Given records:
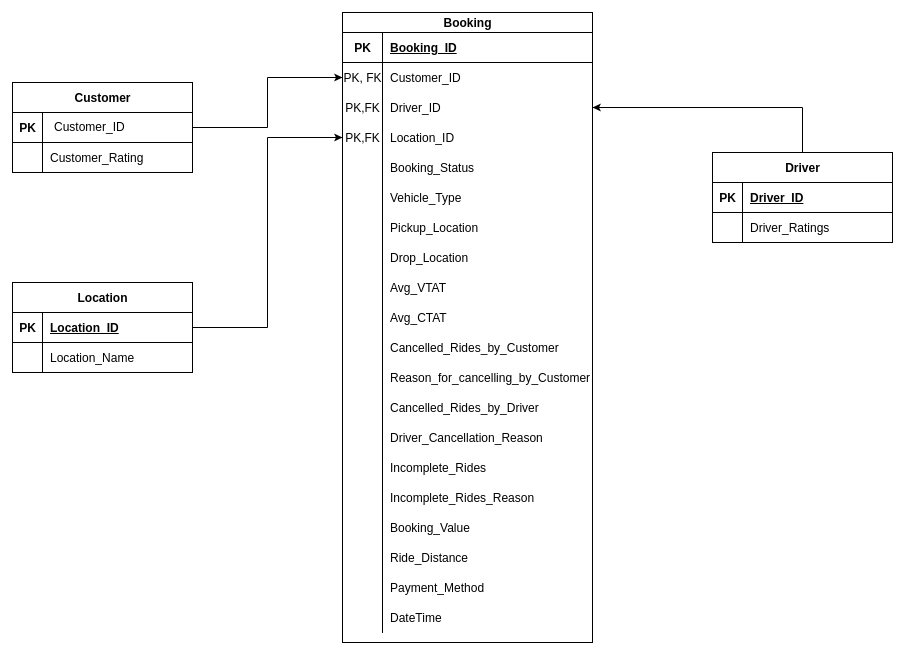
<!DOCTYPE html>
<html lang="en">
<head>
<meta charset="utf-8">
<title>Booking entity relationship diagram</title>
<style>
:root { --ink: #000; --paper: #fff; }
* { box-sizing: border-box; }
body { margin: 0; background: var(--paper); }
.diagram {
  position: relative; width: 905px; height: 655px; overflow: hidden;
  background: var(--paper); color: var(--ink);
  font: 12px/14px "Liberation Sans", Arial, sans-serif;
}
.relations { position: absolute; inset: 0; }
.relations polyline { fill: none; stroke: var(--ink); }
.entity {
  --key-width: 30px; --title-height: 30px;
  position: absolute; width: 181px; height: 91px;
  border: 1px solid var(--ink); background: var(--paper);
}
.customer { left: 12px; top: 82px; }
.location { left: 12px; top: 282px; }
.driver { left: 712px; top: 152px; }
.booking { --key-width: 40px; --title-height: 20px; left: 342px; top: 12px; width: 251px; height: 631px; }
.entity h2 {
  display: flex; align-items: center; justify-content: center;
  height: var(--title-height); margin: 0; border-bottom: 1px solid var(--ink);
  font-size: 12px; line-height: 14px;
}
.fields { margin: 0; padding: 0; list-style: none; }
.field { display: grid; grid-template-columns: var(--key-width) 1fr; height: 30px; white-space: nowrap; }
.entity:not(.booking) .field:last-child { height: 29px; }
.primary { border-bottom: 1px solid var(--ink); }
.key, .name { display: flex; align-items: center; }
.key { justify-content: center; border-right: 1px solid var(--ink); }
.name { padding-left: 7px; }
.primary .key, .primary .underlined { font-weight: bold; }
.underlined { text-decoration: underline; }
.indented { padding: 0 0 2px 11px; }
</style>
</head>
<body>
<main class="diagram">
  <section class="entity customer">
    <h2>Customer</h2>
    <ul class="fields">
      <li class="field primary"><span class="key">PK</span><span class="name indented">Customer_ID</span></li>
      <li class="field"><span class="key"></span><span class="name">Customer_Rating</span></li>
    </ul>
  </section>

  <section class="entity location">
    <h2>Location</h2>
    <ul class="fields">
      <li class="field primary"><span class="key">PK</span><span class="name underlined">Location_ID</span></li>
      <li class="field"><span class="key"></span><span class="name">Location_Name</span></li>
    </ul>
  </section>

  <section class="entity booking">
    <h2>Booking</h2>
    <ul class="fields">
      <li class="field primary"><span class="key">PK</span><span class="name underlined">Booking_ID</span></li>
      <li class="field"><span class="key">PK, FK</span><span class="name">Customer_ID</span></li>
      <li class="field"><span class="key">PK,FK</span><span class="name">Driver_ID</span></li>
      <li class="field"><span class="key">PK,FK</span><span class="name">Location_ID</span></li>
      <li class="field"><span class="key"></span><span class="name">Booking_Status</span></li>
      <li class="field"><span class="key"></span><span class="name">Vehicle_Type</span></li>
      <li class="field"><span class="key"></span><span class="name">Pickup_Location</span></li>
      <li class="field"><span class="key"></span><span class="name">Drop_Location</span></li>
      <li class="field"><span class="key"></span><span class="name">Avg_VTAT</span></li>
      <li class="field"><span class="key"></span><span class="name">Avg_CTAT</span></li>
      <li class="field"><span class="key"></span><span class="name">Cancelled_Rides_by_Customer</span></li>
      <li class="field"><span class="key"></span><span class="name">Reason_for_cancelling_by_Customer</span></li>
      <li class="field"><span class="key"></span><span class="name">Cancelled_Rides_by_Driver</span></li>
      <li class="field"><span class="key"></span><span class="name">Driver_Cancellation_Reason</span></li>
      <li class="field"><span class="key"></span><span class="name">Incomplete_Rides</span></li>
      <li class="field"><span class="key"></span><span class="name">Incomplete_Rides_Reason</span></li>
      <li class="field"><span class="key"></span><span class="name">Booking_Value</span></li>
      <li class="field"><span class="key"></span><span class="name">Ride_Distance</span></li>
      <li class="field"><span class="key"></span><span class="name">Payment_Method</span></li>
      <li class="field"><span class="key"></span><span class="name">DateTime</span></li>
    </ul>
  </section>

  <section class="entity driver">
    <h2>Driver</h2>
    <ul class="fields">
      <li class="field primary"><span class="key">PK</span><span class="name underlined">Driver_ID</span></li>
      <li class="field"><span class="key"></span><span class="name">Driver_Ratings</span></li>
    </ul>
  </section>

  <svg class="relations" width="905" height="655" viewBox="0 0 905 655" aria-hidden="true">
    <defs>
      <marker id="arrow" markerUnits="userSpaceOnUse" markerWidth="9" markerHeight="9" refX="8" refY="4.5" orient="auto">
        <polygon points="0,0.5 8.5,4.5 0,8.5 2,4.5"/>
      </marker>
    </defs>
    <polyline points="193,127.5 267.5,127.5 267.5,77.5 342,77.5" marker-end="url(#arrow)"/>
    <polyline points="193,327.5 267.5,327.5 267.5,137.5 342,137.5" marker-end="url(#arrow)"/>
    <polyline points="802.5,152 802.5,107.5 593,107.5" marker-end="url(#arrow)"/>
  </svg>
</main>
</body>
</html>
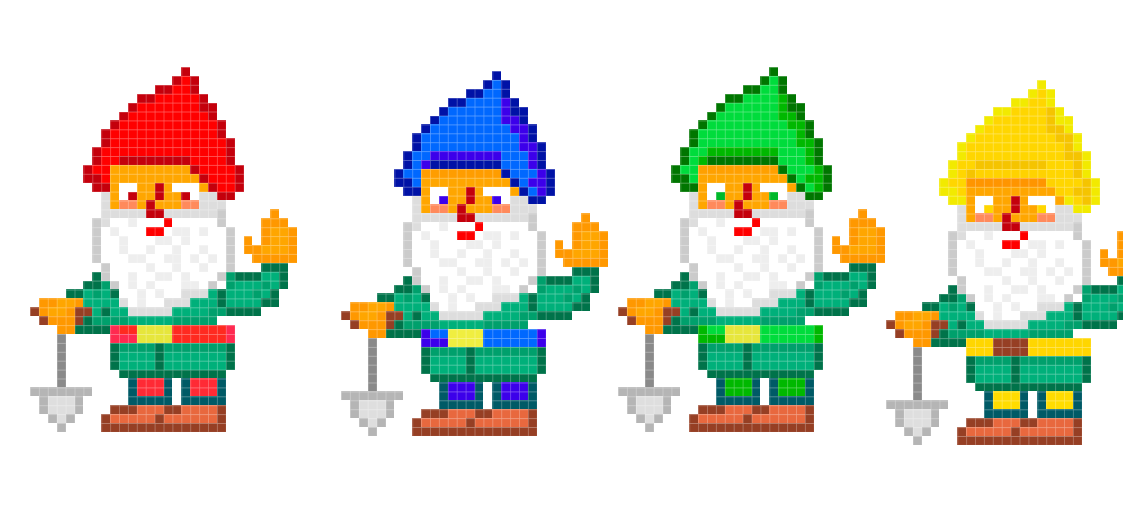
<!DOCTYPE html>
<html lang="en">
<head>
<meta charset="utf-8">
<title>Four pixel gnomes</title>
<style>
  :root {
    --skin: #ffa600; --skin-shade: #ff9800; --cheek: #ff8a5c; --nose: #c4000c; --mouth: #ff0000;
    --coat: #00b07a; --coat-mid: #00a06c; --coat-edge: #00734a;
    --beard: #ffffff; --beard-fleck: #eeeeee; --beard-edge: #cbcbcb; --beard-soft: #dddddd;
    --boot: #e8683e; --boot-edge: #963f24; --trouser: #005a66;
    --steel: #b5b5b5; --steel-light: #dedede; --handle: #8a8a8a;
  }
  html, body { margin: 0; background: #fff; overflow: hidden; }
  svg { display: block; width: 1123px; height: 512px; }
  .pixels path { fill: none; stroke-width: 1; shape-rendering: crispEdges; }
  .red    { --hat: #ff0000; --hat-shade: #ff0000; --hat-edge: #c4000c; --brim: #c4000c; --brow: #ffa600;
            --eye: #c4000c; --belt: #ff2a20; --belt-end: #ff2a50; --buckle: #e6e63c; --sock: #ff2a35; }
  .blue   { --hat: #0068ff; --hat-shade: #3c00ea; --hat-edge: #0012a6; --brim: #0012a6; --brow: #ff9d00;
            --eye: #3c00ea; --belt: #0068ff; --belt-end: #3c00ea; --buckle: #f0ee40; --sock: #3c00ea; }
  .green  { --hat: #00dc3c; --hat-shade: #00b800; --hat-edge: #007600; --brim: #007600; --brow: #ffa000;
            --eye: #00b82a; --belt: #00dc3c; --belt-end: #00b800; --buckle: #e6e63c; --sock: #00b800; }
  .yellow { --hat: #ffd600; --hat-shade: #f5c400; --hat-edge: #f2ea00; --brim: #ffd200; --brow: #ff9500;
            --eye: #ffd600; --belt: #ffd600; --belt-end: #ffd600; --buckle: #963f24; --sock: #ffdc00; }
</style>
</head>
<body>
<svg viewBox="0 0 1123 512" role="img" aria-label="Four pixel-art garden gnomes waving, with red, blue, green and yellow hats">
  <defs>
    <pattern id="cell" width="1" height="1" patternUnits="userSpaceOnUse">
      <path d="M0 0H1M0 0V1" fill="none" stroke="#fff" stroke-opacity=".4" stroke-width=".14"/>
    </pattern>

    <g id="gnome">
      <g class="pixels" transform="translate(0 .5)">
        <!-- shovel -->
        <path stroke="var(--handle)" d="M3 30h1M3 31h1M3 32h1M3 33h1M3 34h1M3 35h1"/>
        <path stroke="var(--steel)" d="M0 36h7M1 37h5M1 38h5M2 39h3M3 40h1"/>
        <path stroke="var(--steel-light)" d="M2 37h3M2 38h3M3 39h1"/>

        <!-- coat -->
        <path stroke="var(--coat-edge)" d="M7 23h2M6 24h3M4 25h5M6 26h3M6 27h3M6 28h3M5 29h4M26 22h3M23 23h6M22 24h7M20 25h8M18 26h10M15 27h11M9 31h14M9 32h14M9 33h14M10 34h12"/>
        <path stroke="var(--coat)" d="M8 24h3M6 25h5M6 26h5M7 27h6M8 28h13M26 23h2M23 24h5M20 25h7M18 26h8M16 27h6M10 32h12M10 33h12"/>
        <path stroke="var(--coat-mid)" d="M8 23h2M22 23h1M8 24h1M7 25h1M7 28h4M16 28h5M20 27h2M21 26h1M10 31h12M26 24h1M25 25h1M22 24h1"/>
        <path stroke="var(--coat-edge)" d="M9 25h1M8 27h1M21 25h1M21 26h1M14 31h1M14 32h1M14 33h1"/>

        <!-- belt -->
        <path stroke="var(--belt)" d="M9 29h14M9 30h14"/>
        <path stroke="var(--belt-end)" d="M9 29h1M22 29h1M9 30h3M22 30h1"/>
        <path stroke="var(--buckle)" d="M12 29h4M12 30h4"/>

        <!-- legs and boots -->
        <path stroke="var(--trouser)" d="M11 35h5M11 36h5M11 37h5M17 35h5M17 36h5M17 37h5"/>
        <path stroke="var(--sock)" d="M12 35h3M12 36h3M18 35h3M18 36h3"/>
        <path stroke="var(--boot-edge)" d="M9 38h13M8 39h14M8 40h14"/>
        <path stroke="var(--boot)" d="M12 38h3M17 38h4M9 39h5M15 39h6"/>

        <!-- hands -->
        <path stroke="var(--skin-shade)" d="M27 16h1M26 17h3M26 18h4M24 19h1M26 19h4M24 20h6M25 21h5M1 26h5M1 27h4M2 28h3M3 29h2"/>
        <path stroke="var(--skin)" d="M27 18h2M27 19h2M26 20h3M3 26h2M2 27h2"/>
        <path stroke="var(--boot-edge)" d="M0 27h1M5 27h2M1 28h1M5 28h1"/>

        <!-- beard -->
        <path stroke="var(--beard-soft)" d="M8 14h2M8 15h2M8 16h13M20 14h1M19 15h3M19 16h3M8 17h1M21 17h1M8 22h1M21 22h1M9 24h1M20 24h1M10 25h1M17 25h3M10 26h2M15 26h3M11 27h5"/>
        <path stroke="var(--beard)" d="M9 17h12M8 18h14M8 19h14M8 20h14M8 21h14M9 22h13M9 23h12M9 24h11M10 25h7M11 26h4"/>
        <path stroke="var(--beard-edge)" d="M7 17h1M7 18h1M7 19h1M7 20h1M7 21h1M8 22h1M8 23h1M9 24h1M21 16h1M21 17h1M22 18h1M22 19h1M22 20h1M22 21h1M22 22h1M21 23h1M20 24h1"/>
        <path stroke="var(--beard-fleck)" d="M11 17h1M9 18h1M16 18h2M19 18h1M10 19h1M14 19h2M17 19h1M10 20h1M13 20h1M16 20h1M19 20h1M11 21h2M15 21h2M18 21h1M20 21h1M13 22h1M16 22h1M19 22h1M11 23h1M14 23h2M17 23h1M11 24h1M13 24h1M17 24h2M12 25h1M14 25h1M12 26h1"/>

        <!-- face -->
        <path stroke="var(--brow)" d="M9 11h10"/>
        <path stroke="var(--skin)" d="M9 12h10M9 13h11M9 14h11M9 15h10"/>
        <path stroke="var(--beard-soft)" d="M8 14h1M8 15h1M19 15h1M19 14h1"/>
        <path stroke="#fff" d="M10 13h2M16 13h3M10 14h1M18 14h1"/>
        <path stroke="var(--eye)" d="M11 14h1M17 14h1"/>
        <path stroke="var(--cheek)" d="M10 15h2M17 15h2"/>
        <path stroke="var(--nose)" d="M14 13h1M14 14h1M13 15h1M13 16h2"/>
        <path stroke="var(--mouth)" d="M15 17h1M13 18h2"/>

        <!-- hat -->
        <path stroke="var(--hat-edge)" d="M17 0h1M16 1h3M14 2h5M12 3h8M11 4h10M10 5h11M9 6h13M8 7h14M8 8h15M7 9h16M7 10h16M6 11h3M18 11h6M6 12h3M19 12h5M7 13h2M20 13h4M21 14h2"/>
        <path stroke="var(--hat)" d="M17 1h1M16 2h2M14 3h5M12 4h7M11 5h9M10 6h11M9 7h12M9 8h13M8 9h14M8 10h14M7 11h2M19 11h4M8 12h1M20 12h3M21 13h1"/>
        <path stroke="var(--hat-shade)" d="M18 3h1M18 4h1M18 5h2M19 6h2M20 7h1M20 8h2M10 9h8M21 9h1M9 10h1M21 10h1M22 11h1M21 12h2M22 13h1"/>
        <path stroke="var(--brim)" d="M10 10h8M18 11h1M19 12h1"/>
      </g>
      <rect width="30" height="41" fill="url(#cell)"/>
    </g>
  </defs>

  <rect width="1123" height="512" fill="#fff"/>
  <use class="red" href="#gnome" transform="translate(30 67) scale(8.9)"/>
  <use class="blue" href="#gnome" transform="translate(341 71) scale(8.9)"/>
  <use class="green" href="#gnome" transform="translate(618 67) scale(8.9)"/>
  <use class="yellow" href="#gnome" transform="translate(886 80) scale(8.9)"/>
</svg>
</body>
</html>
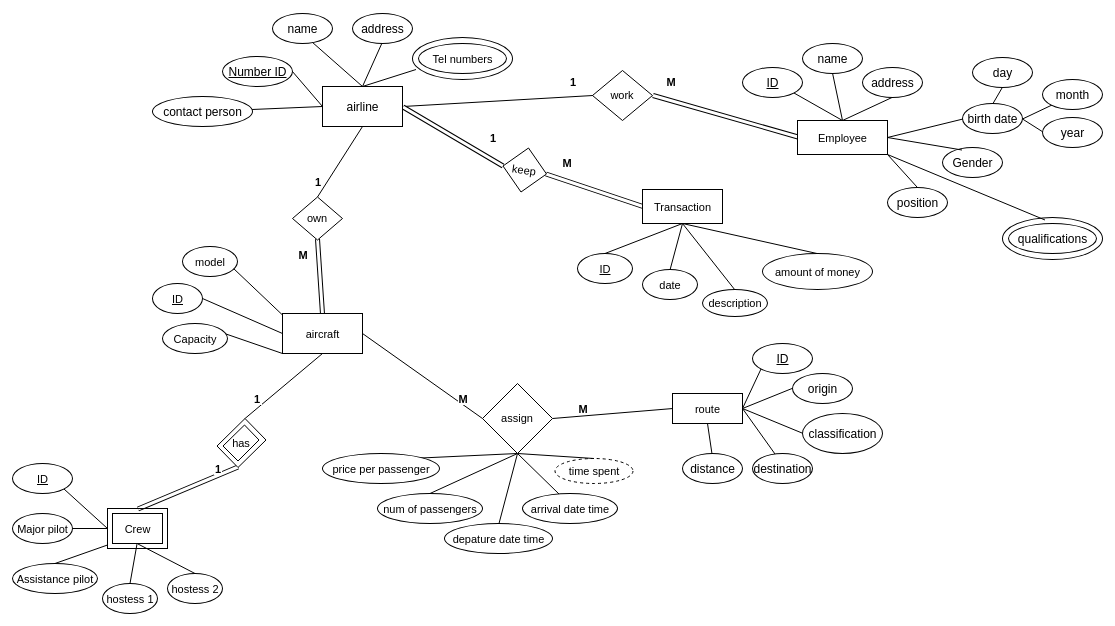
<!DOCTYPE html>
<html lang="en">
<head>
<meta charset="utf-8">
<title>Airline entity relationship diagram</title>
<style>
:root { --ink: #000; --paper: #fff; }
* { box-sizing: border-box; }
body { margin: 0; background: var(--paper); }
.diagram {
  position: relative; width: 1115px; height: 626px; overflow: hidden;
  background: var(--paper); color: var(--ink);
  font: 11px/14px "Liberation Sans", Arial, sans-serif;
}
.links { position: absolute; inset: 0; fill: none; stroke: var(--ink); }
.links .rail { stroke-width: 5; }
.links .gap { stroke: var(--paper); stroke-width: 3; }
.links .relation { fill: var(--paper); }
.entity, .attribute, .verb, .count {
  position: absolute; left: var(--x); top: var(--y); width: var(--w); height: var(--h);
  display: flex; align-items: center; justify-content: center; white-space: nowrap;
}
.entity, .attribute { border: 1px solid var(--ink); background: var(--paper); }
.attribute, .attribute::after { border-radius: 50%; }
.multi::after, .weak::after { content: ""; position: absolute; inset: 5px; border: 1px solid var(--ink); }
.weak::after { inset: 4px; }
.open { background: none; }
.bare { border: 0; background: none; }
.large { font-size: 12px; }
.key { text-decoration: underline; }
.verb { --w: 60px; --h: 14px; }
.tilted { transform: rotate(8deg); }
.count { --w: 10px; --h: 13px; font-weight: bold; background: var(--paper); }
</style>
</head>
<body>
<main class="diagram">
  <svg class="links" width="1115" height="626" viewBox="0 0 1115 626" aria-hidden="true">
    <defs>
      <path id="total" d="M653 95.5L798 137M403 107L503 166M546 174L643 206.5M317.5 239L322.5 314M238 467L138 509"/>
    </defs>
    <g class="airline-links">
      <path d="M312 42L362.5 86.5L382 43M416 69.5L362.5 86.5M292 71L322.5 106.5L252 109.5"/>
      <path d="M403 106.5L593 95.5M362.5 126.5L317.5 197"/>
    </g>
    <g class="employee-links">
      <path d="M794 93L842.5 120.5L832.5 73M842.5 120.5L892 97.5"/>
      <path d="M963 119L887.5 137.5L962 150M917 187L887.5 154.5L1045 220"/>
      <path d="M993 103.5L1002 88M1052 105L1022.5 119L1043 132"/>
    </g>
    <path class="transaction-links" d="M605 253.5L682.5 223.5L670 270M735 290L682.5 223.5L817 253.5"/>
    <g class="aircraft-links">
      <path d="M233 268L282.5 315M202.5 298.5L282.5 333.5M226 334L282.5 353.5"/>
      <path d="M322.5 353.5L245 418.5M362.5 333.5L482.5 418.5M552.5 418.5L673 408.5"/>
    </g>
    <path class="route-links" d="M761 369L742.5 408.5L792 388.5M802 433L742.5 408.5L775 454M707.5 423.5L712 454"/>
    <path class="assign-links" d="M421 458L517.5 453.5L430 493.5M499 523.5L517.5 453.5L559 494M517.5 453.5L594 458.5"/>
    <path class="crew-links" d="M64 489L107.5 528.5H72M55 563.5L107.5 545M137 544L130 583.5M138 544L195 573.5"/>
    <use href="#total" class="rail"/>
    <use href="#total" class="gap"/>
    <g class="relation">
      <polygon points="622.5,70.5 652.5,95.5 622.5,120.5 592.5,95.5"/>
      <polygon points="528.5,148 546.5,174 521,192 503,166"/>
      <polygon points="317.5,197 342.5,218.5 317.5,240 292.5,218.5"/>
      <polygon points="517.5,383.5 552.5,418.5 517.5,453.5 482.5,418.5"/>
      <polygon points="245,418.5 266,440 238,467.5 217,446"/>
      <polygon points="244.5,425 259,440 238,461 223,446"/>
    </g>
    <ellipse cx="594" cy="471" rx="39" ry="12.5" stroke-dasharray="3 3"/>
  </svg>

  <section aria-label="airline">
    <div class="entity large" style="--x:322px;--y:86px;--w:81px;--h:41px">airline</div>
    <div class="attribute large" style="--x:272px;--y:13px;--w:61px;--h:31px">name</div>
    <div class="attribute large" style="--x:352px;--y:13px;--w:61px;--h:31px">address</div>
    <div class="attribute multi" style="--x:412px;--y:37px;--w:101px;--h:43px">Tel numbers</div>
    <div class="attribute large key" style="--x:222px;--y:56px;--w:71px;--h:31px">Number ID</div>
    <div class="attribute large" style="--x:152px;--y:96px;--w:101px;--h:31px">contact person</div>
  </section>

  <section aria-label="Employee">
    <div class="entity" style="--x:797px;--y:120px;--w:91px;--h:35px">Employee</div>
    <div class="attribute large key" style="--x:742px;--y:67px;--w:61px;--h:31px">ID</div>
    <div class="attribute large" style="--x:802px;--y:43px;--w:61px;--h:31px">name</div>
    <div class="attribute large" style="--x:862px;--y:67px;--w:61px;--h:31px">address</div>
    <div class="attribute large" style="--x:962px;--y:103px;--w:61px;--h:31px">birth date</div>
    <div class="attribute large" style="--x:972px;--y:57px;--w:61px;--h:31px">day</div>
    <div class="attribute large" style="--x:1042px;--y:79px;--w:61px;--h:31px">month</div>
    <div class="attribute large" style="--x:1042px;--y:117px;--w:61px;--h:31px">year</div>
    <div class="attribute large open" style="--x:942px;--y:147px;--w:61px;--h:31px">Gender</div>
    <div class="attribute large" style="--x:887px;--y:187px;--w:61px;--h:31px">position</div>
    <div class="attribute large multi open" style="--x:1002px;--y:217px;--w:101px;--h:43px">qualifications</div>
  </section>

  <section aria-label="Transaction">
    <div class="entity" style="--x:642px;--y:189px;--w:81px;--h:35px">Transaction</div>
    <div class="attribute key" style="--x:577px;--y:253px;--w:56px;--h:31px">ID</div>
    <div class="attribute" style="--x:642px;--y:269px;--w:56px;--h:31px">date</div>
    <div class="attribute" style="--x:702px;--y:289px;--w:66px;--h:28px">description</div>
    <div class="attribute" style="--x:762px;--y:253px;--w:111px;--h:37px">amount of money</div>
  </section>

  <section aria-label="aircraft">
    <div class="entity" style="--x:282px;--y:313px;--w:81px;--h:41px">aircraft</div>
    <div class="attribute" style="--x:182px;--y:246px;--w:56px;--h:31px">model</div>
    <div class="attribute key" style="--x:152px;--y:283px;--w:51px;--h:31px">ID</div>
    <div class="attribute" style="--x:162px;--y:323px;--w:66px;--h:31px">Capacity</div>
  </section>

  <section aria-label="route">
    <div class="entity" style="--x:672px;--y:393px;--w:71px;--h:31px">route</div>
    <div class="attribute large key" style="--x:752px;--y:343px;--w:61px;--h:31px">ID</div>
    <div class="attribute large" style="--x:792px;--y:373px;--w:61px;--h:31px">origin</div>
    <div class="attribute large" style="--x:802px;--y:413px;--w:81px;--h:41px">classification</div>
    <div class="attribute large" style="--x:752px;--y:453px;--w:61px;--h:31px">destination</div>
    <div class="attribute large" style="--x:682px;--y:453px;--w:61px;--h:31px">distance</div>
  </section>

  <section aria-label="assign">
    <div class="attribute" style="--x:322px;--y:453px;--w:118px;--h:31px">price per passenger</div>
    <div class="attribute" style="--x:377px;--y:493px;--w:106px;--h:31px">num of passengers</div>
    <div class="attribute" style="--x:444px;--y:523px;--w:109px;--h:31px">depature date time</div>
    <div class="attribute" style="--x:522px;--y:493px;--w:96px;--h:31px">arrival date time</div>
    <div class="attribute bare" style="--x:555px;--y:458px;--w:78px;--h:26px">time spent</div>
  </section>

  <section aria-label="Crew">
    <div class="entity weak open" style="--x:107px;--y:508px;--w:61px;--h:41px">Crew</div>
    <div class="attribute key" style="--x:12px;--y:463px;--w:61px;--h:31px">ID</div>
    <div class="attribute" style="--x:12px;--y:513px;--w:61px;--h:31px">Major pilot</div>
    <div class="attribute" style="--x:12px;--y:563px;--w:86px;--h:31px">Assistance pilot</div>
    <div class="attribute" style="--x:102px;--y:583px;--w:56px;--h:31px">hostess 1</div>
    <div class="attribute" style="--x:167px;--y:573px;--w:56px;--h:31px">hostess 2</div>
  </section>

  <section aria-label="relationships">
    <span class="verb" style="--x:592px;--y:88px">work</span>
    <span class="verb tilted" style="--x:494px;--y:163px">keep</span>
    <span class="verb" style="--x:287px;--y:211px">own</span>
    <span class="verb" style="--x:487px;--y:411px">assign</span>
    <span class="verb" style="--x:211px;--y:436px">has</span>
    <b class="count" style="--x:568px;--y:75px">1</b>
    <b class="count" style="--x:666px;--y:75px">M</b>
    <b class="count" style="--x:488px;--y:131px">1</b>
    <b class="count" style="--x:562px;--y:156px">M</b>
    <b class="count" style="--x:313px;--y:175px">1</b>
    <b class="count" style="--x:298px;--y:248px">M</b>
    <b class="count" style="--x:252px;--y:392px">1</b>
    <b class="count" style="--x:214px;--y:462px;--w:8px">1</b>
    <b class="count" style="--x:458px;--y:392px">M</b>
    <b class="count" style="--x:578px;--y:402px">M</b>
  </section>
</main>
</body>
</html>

Task to carry out:
If a line in the records includes the string "font", copy it.

Answer to this problem:
  font: 12px/14px "Liberation Sans", Arial, sans-serif;
  font-size: 12px; line-height: 14px;
.primary .key, .primary .underlined { font-weight: bold; }
  font: 11px/14px "Liberation Sans", Arial, sans-serif;
.large { font-size: 12px; }
.count { --w: 10px; --h: 13px; font-weight: bold; background: var(--paper); }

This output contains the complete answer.